This retells the story of The Iliad in a sexy and exciting way. The love story between Achilles and Helen is one of the legends that we all know but few of us admit to reading Homer’s poem from beginning to end. This book makes the story much more accessible. When you visit Greece and see one of its many ancient monuments, it’s books like this that turn those pile of stones you are staring at into something much more evocative.

OTHER CRIME FICTION SET IN GREECE

There are several authors writing crime series set in Greece. Paul Johnston has Alexander Mavros who is a private investigator based in Athens. I’ve read The Silver Stain which tells the story of murder on the set of a movie being shot in Crete. Murder in Mykonos is the first book in the series by Jeffrey Siger. His protagonist is Andreas Kaldis, a former Athens detective. The story opens when a female tourist is discovered on a pile of bones under the floor of a remote mountain church. This starts a hunt for a ritualistic killer.
img_4445My favourite writer in this genre is Anne Zouroudi who writes stories involving her detective Hermes Dicktoros. What makes these books stand out for me is the way Anne writes about the landscape that is Greece. She has only just published the eighth in the series which I haven’t read so I’ll confine my comments to quoting some of the blurb on Amazon. “The Gifts of Poseidon is a hymn to Greece, to its beauty, its people and its food. Against this delectable back-drop, it is above all a compelling and dramatic story of the extraordinary sacrifices ordinary people will make to protect the ones they love. Anne Zouroudi writes beautifully – her books have all the sparkle and light of the island landscapes in which she sets them… Lovely, delicious prose and plot – as tasty as one of those irresistible honey-soaked Greek confections. Diaktoros is a delight.” (Alexander McCall Smith).

 

NOTE: I’ve read most of the books above, and will read the rest in the near future. Still, I’d like to add some more options to the list.

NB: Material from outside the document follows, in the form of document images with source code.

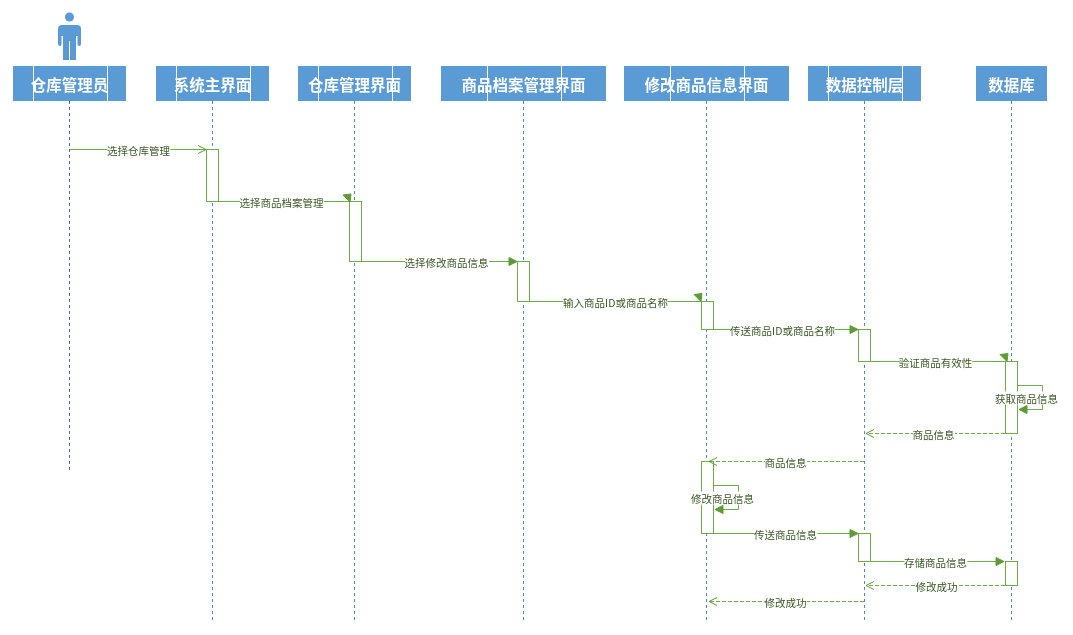
<!DOCTYPE html>
<html lang="zh-CN">
<head>
<meta charset="utf-8">
<title>修改商品信息时序图</title>
<style>
:root {
  --paper: #ffffff;
  --head: #5b9bd5;
  --lifeline: #4a8bc4;
  --actor-lifeline: #3d6f9e;
  --line: #70ad47;
  --arrow: #5f9a38;
  --label: #385723;
}
* { box-sizing: border-box; margin: 0; padding: 0; }
html, body { width: 1073px; height: 635px; overflow: hidden; background: var(--paper); }
.sequence {
  position: relative; width: 1073px; height: 635px;
  font-family: "Noto Sans CJK SC", "Noto Sans", sans-serif;
}
.wires { position: absolute; left: 0; top: 0; }
.head {
  position: absolute; top: 66px; height: 35px;
  display: flex; align-items: center; justify-content: center;
  background: var(--head); color: var(--paper);
  font-size: 15.5px; line-height: 20px; font-weight: 700; white-space: nowrap;
}
.head.ruled::before {
  content: ""; position: absolute; top: 0; bottom: 0; left: var(--rule); width: 73px;
  border: solid var(--paper); border-width: 0 1px;
}
.message {
  position: absolute; transform: translate(-50%, -50%);
  background: var(--paper); color: var(--label);
  font-size: 10.5px; line-height: 13px; white-space: nowrap;
}
.lifelines { stroke: var(--lifeline); stroke-dasharray: 3 3; }
.activations { fill: var(--paper); stroke: var(--line); }
.calls { fill: none; stroke: var(--line); }
.returns { fill: none; stroke: var(--line); stroke-dasharray: 4 2; }
.open-tips { fill: none; stroke: var(--arrow); }
.solid-tips { fill: var(--arrow); stroke: var(--arrow); }
.actor { fill: var(--head); }
</style>
</head>
<body>
<main class="sequence">
  <svg class="wires" width="1073" height="635" viewBox="0 0 1073 635" aria-hidden="true">
    <defs>
      <path id="solid-tip" d="M0 0L-8 -4V4Z"/>
      <path id="open-tip" d="M8 -4L0 0L8 4"/>
      <path id="self-tip" d="M0 0L8 -4V4Z"/>
      <path id="down-tip" d="M0 0L-7 -7L1 -8Z"/>
    </defs>

    <g class="actor">
      <circle cx="69.5" cy="17" r="4.5"/>
      <path d="M62 25H77Q81 25 81 29V44Q81 46 79 46Q77.5 46 77.5 44V36H76V60H70V41H69V60H63V36H61.5V44Q61.5 46 60 46Q58 46 58 44V29Q58 25 62 25Z"/>
    </g>

    <g class="lifelines">
      <line x1="69.5" y1="101" x2="69.5" y2="472" stroke="var(--actor-lifeline)"/>
      <line x1="212.5" y1="101" x2="212.5" y2="621"/>
      <line x1="354.5" y1="101" x2="354.5" y2="621"/>
      <line x1="523.5" y1="101" x2="523.5" y2="621"/>
      <line x1="706.5" y1="101" x2="706.5" y2="621"/>
      <line x1="864.5" y1="101" x2="864.5" y2="621"/>
      <line x1="1011.5" y1="101" x2="1011.5" y2="621"/>
    </g>

    <g class="activations">
      <rect x="206.5" y="149.5" width="12" height="52"/>
      <rect x="349.5" y="201.5" width="12" height="60"/>
      <rect x="517.5" y="261.5" width="12" height="40"/>
      <rect x="701.5" y="301.5" width="12" height="28"/>
      <rect x="858.5" y="329.5" width="12" height="32"/>
      <rect x="1005.5" y="361.5" width="12" height="72"/>
      <rect x="701.5" y="461.5" width="12" height="72"/>
      <rect x="858.5" y="533.5" width="12" height="28"/>
      <rect x="1005.5" y="561.5" width="12" height="24"/>
    </g>

    <g class="calls">
      <path d="M70 149.5H206"/>
      <path d="M218 201.5H349"/>
      <path d="M361 261.5H510"/>
      <path d="M529 301.5H701"/>
      <path d="M713 329.5H851"/>
      <path d="M870 361.5H1005"/>
      <path d="M1018 385.5H1042.5V409.5H1026"/>
      <path d="M714 485.5H738.5V509.5H722"/>
      <path d="M713 533.5H851"/>
      <path d="M870 561.5H997"/>
    </g>

    <g class="returns">
      <path d="M1005 433.5H866"/>
      <path d="M864 461.5H709"/>
      <path d="M1005 585.5H866"/>
      <path d="M864 601.5H709"/>
    </g>

    <g class="open-tips">
      <path d="M198 145.5L206 149.5L198 153.5"/>
      <use href="#open-tip" x="866" y="433.5"/>
      <use href="#open-tip" x="709" y="461.5"/>
      <use href="#open-tip" x="866" y="585.5"/>
      <use href="#open-tip" x="709" y="601.5"/>
    </g>

    <g class="solid-tips">
      <use href="#down-tip" x="350" y="202"/>
      <use href="#solid-tip" x="517" y="261.5"/>
      <use href="#down-tip" x="701" y="301.5"/>
      <use href="#solid-tip" x="858" y="329.5"/>
      <use href="#down-tip" x="1007" y="361.5"/>
      <use href="#self-tip" x="1019" y="409.5"/>
      <use href="#self-tip" x="715" y="509.5"/>
      <use href="#solid-tip" x="858" y="533.5"/>
      <use href="#solid-tip" x="1004" y="561.5"/>
    </g>
  </svg>

  <h2 class="head ruled" style="left:13px;width:113px;--rule:20px"><span>仓库管理员</span></h2>
  <h2 class="head ruled" style="left:156px;width:113px;--rule:20px"><span>系统主界面</span></h2>
  <h2 class="head ruled" style="left:298px;width:113px;--rule:20px"><span>仓库管理界面</span></h2>
  <h2 class="head ruled" style="left:441px;width:165px;--rule:46px"><span>商品档案管理界面</span></h2>
  <h2 class="head ruled" style="left:624px;width:165px;--rule:46px"><span>修改商品信息界面</span></h2>
  <h2 class="head ruled" style="left:808px;width:113px;--rule:20px"><span>数据控制层</span></h2>
  <h2 class="head" style="left:976px;width:71px"><span>数据库</span></h2>

  <p class="message" style="left:138.5px;top:149.5px">选择仓库管理</p>
  <p class="message" style="left:281.5px;top:201.5px">选择商品档案管理</p>
  <p class="message" style="left:446.5px;top:261.5px">选择修改商品信息</p>
  <p class="message" style="left:615.5px;top:301.5px">输入商品ID或商品名称</p>
  <p class="message" style="left:782.5px;top:329.5px">传送商品ID或商品名称</p>
  <p class="message" style="left:935.5px;top:361.5px">验证商品有效性</p>
  <p class="message" style="left:1026.5px;top:397.5px">获取商品信息</p>
  <p class="message" style="left:933.5px;top:433.5px">商品信息</p>
  <p class="message" style="left:785.5px;top:461.5px">商品信息</p>
  <p class="message" style="left:722.5px;top:497.5px">修改商品信息</p>
  <p class="message" style="left:785.5px;top:533.5px">传送商品信息</p>
  <p class="message" style="left:935.5px;top:561.5px">存储商品信息</p>
  <p class="message" style="left:936.5px;top:585.5px">修改成功</p>
  <p class="message" style="left:785.5px;top:601.5px">修改成功</p>
</main>
</body>
</html>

Eleni, by Nicholas Gage, is the gripping and often harrowing story of a mother determined to protect her children from the ravages of the Greek civil War at all costs and ultimately her own life. A true story (about Gage’s mother) and a must for any fan of Greek history.

The books of Mary Renault about Ancient Greece. Here is what Hilary Mantel has to say about them: “Mary Renault is a shining light to both historical novelists and their readers. She does not pretend the past is like the present, or that the people of ancient Greece were just like us. She shows us their strangeness; discerning, sure-footed, challenging our values, piquing our curiosity, she leads us through an alien landscape that moves and delights us.” I read them all as a teenager and this has made me want to re-read.

The Petros Markaris mysteries, which feature Inspector Costas Haritos and could be compared to the novels of Donna Leon, only set in Athens instead of Venice. They give a comprehensive image of modern Greece. 

I apologize for not putting in links to all the book but, frankly, I could not be bothered as it takes forever. They can all be found on Amazon.